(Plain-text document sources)
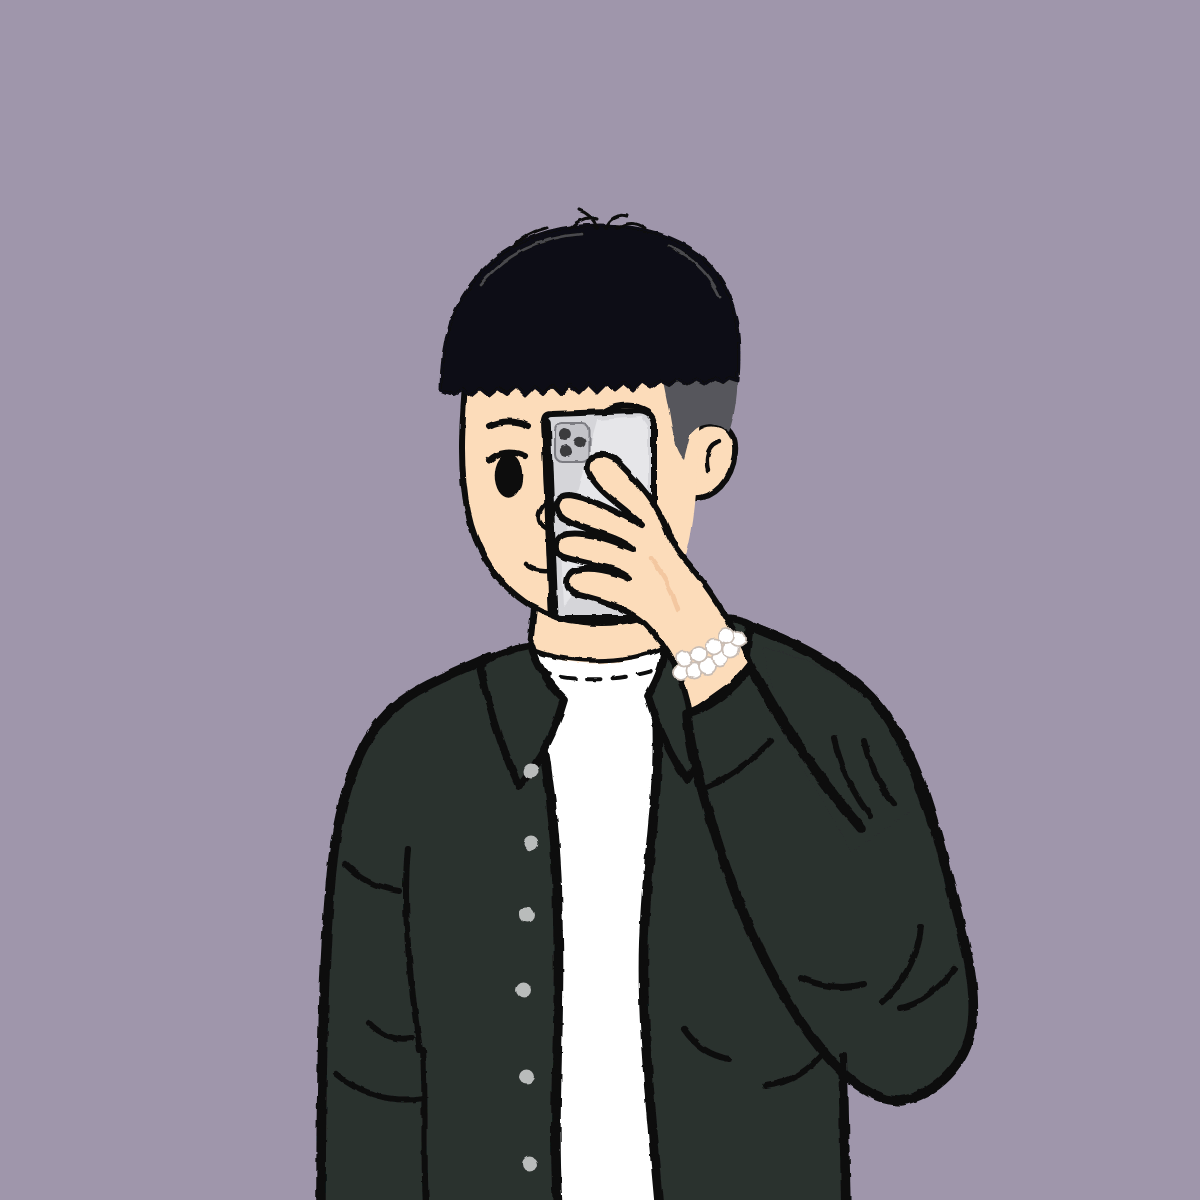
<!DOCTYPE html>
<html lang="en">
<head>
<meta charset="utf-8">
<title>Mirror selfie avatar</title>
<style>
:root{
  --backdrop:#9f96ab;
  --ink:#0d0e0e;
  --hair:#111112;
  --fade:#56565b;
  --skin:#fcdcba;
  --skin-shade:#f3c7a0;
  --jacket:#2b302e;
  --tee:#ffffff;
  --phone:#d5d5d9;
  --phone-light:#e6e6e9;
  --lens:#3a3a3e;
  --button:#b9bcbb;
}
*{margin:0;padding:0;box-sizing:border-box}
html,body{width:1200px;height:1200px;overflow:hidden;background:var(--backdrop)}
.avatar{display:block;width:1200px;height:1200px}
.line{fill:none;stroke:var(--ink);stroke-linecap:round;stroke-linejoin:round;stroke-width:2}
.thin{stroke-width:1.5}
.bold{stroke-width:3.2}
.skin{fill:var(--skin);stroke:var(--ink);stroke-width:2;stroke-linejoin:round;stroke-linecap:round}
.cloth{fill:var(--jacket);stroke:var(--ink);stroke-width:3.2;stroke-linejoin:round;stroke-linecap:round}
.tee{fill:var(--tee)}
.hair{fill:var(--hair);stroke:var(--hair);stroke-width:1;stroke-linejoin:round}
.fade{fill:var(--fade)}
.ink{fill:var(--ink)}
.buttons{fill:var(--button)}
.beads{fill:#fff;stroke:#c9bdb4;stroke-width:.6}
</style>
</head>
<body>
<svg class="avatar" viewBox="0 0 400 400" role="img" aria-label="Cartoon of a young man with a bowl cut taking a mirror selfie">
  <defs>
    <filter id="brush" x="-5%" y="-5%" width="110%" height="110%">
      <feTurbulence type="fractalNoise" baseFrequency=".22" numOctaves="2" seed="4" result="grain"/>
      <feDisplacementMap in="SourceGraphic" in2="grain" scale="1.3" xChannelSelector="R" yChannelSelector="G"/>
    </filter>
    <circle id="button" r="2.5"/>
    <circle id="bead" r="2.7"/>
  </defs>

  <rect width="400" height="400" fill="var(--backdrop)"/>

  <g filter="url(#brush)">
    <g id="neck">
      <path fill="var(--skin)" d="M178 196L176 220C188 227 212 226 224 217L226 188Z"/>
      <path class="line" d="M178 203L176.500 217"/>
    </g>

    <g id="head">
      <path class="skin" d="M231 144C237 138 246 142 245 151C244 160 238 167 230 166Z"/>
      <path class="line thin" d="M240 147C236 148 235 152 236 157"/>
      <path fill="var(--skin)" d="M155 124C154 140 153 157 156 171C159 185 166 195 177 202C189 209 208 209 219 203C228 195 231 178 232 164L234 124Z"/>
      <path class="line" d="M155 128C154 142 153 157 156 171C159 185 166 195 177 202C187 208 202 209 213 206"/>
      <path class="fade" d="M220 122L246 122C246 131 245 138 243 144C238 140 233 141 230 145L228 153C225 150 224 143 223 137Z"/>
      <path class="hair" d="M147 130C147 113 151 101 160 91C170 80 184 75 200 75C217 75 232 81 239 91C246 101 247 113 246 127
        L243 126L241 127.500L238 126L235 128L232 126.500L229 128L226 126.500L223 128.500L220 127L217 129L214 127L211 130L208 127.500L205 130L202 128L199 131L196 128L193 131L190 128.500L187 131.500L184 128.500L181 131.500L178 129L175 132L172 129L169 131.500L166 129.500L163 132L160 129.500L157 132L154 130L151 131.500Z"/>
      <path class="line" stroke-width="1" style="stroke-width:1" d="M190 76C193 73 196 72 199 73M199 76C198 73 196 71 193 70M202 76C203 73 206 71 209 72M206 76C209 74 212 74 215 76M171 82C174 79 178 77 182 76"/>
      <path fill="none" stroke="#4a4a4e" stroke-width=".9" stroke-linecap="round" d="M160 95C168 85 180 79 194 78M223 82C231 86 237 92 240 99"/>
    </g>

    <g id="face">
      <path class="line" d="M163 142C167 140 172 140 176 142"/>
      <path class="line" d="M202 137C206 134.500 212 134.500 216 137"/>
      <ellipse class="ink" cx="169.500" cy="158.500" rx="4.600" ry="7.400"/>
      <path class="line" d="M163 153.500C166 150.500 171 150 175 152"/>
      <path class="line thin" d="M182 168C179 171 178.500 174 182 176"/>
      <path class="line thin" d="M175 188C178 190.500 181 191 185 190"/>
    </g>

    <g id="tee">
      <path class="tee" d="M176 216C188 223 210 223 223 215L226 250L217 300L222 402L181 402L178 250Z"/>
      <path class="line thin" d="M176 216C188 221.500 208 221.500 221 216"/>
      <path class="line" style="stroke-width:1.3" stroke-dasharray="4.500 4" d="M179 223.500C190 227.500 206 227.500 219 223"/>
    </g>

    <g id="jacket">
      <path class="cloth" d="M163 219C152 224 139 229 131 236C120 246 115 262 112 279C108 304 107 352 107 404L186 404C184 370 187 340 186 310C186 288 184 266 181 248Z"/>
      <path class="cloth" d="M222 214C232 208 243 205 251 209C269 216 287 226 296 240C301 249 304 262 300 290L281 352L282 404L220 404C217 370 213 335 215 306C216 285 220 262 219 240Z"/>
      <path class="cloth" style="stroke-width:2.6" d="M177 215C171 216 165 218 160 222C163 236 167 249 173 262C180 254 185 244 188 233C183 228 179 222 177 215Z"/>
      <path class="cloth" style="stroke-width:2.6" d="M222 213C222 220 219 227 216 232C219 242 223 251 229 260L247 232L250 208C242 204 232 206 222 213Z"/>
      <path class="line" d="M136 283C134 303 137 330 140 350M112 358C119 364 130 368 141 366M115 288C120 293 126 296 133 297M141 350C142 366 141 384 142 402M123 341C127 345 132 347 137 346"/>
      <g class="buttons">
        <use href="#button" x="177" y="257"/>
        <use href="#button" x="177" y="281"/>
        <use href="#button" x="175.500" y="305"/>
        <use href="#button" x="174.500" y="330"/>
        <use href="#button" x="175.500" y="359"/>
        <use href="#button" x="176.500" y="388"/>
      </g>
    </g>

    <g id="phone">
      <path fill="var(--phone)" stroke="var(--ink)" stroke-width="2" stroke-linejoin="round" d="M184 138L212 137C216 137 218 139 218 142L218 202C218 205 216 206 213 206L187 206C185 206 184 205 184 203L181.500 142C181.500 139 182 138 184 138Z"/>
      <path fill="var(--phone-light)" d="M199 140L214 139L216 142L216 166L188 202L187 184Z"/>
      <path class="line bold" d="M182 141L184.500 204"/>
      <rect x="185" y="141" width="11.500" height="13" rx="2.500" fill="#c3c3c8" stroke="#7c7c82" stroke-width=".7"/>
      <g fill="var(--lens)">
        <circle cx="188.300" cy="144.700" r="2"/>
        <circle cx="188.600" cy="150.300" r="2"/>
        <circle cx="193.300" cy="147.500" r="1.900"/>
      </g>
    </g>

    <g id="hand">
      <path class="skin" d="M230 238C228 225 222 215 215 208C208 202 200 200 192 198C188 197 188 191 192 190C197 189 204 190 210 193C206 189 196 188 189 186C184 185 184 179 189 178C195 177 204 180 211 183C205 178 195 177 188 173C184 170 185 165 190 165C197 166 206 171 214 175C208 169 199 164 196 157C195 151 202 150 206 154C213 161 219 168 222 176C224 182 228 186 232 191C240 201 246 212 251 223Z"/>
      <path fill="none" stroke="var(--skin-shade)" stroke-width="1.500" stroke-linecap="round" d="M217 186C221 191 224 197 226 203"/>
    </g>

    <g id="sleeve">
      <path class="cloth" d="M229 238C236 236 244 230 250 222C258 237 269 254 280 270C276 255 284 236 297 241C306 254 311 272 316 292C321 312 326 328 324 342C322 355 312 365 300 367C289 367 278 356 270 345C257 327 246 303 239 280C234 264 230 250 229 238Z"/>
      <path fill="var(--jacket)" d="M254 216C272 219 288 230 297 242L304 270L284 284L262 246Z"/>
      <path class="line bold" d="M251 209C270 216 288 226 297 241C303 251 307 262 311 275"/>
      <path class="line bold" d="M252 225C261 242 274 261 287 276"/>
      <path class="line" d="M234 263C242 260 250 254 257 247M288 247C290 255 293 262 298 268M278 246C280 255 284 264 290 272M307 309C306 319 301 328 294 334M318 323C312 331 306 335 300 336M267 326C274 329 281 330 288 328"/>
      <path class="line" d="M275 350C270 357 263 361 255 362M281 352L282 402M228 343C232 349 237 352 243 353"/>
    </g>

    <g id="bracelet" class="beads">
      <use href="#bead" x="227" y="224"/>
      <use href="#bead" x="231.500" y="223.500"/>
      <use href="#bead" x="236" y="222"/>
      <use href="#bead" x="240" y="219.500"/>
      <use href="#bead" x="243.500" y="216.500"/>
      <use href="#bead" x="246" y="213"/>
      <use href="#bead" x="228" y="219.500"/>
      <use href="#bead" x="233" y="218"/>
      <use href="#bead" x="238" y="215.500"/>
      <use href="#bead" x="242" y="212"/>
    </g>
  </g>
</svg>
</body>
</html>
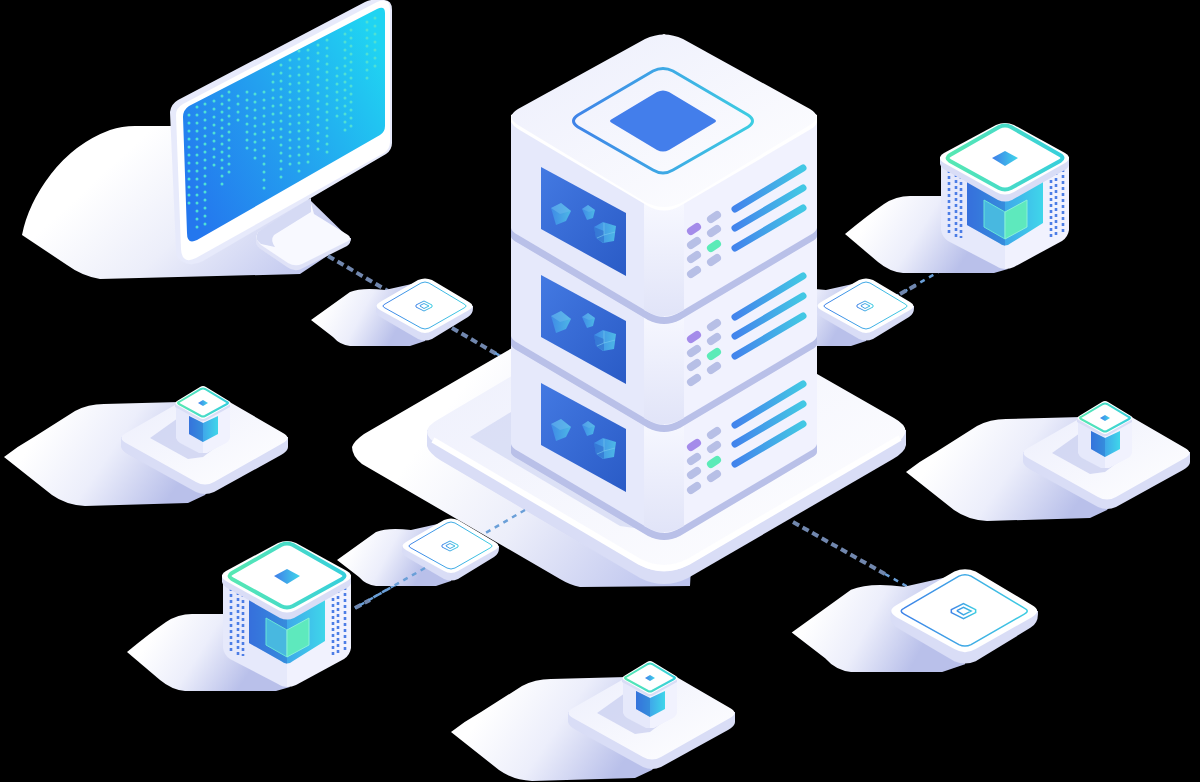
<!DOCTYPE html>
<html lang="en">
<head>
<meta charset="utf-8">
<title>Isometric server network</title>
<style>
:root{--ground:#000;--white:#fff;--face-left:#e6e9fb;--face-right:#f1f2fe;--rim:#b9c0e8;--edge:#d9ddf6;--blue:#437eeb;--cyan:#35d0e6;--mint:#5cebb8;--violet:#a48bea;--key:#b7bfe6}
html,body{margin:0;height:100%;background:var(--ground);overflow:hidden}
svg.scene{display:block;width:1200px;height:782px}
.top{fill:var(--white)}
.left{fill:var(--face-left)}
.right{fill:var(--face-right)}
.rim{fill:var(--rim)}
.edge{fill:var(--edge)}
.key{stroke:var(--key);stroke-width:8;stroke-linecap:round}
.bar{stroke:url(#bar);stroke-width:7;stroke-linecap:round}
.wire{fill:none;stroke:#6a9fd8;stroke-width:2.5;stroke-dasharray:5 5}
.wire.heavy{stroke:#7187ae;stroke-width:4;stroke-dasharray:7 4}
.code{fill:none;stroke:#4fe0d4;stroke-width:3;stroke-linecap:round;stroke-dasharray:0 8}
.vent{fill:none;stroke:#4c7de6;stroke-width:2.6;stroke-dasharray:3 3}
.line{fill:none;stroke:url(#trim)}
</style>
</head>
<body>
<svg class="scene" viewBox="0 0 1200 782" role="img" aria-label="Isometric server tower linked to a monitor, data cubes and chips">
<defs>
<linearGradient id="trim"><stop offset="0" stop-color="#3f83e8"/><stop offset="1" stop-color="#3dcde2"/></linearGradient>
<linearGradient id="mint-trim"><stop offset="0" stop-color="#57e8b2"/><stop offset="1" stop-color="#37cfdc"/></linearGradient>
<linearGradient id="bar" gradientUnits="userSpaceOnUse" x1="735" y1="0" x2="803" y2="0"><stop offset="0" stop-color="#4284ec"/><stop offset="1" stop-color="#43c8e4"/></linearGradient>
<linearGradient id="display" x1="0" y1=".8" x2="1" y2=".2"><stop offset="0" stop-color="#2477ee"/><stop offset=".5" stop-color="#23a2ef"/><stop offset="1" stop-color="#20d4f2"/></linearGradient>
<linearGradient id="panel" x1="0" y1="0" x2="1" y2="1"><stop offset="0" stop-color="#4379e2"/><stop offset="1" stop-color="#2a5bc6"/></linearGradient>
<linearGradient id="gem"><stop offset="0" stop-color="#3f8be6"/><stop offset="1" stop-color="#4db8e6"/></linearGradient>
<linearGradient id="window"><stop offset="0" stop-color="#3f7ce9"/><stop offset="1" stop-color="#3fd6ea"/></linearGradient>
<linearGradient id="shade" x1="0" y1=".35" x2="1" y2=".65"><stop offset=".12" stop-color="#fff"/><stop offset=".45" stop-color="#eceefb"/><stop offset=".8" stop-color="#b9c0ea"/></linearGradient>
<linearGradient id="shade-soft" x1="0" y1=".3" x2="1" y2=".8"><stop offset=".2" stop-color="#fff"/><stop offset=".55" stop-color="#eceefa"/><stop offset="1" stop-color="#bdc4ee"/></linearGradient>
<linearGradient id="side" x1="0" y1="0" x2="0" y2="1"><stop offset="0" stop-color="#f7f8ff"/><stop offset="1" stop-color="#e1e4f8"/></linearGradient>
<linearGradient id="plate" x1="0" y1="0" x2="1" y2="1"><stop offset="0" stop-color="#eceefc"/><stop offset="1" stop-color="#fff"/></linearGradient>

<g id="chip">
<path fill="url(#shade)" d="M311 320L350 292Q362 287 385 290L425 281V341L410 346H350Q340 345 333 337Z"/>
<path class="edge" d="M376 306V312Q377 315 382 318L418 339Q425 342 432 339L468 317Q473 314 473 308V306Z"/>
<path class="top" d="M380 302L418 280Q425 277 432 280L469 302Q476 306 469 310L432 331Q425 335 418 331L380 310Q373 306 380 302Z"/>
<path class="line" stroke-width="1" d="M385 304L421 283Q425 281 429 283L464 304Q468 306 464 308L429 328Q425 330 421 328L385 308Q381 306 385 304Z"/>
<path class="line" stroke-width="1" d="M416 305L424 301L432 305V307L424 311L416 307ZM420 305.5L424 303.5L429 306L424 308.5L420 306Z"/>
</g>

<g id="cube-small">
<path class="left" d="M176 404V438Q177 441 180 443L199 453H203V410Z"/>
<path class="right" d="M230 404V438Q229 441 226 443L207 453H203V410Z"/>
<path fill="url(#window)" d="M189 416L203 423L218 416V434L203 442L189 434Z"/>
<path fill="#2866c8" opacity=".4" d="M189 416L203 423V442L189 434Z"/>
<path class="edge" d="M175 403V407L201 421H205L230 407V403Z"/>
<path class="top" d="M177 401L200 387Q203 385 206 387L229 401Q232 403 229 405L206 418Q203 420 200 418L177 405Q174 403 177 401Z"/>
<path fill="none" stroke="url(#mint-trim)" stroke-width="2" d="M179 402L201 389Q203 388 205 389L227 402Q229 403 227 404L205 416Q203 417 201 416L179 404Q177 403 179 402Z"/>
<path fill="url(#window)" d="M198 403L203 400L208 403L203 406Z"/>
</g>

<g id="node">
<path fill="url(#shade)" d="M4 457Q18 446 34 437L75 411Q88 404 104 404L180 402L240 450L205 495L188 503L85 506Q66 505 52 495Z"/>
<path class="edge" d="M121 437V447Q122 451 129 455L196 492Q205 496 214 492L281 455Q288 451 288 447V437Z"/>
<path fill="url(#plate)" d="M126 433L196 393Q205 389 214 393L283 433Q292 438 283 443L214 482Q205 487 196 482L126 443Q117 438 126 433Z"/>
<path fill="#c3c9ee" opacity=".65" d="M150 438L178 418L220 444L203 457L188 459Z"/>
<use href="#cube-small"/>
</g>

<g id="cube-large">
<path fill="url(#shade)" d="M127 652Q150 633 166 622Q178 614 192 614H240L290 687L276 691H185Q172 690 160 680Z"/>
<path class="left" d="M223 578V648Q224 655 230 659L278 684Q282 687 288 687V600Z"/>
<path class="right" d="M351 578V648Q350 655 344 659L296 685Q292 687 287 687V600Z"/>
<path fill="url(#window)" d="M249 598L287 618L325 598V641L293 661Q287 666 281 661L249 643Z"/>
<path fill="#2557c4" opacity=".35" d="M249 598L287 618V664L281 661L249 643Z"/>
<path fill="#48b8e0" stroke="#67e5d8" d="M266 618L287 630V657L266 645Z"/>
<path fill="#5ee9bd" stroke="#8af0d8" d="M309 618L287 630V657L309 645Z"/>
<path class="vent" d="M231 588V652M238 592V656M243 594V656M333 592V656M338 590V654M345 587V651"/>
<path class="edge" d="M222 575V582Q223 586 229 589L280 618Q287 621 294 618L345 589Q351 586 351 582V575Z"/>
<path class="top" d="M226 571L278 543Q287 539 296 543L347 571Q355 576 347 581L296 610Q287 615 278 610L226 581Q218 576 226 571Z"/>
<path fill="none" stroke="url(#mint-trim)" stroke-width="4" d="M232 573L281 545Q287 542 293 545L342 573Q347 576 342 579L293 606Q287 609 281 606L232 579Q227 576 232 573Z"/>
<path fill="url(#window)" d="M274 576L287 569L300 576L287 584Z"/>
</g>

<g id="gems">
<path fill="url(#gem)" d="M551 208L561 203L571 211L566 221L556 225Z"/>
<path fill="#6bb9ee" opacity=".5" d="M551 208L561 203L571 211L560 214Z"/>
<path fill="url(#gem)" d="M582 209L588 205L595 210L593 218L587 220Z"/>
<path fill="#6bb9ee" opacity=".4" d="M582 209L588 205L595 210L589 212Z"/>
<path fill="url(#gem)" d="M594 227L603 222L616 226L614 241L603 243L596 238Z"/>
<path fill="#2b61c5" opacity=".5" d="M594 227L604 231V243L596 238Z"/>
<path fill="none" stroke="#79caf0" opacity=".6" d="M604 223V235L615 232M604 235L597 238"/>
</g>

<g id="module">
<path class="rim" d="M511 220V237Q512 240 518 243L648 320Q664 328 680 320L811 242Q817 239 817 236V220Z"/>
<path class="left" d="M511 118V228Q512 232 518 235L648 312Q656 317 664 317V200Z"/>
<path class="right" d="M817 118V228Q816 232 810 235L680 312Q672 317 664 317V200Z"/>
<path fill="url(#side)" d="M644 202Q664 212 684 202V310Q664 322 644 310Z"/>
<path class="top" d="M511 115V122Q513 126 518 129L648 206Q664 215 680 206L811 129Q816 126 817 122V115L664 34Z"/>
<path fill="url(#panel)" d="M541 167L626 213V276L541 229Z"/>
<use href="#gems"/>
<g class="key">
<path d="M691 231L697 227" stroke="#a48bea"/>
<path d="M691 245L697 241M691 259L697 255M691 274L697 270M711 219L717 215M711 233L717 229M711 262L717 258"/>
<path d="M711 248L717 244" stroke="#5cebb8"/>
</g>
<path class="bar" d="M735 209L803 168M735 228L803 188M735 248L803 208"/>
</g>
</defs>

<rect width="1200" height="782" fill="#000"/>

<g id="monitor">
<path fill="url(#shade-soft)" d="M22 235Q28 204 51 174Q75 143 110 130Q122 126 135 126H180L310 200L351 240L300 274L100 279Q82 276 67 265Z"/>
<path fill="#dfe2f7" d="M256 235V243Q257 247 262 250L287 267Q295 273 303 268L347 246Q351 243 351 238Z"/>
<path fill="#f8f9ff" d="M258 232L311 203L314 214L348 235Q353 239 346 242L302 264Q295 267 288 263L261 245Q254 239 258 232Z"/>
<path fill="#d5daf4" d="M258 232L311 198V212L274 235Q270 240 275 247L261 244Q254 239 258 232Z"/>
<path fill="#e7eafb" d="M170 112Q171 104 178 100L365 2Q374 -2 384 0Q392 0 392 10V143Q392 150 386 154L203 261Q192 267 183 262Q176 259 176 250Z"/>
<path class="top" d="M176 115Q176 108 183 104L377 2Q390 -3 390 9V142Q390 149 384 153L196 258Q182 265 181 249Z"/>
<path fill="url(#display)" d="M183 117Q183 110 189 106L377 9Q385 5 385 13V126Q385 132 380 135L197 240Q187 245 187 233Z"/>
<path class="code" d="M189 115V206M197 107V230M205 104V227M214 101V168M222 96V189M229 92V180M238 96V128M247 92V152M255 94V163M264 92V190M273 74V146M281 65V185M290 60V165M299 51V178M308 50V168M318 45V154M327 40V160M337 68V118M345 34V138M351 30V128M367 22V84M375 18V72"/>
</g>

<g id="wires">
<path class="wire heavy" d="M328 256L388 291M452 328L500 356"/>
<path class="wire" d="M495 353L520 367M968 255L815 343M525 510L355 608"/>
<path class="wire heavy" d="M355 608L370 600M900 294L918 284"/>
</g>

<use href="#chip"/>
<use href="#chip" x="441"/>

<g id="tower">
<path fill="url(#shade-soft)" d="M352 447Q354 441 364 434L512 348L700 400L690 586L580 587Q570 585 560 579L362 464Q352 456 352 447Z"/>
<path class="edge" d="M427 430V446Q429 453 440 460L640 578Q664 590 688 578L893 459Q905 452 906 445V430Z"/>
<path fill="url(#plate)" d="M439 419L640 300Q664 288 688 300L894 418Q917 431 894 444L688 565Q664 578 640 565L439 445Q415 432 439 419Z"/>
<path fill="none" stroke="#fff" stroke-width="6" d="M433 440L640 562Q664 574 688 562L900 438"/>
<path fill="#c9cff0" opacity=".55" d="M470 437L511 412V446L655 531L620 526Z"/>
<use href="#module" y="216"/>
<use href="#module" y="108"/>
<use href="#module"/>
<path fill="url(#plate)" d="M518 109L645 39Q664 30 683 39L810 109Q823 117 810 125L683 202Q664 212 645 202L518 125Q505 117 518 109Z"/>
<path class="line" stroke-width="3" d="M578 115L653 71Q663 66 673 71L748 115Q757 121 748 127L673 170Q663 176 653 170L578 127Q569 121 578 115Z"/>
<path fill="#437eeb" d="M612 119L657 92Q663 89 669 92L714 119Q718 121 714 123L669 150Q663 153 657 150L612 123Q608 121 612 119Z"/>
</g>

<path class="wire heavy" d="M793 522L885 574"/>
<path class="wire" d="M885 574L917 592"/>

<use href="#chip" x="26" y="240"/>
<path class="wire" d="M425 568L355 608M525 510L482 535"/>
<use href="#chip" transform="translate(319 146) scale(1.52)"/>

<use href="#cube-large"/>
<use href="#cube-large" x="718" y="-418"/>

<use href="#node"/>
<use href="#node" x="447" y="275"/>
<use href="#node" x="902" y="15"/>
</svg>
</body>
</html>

Your instructions =>
Scan the entries above and return each line that holds "jacket".

Your solution =>
  --jacket:#2b302e;
.cloth{fill:var(--jacket);stroke:var(--ink);stroke-width:3.2;stroke-linejoin:round;stroke-linecap:round}
    <g id="jacket">
      <path fill="var(--jacket)" d="M254 216C272 219 288 230 297 242L304 270L284 284L262 246Z"/>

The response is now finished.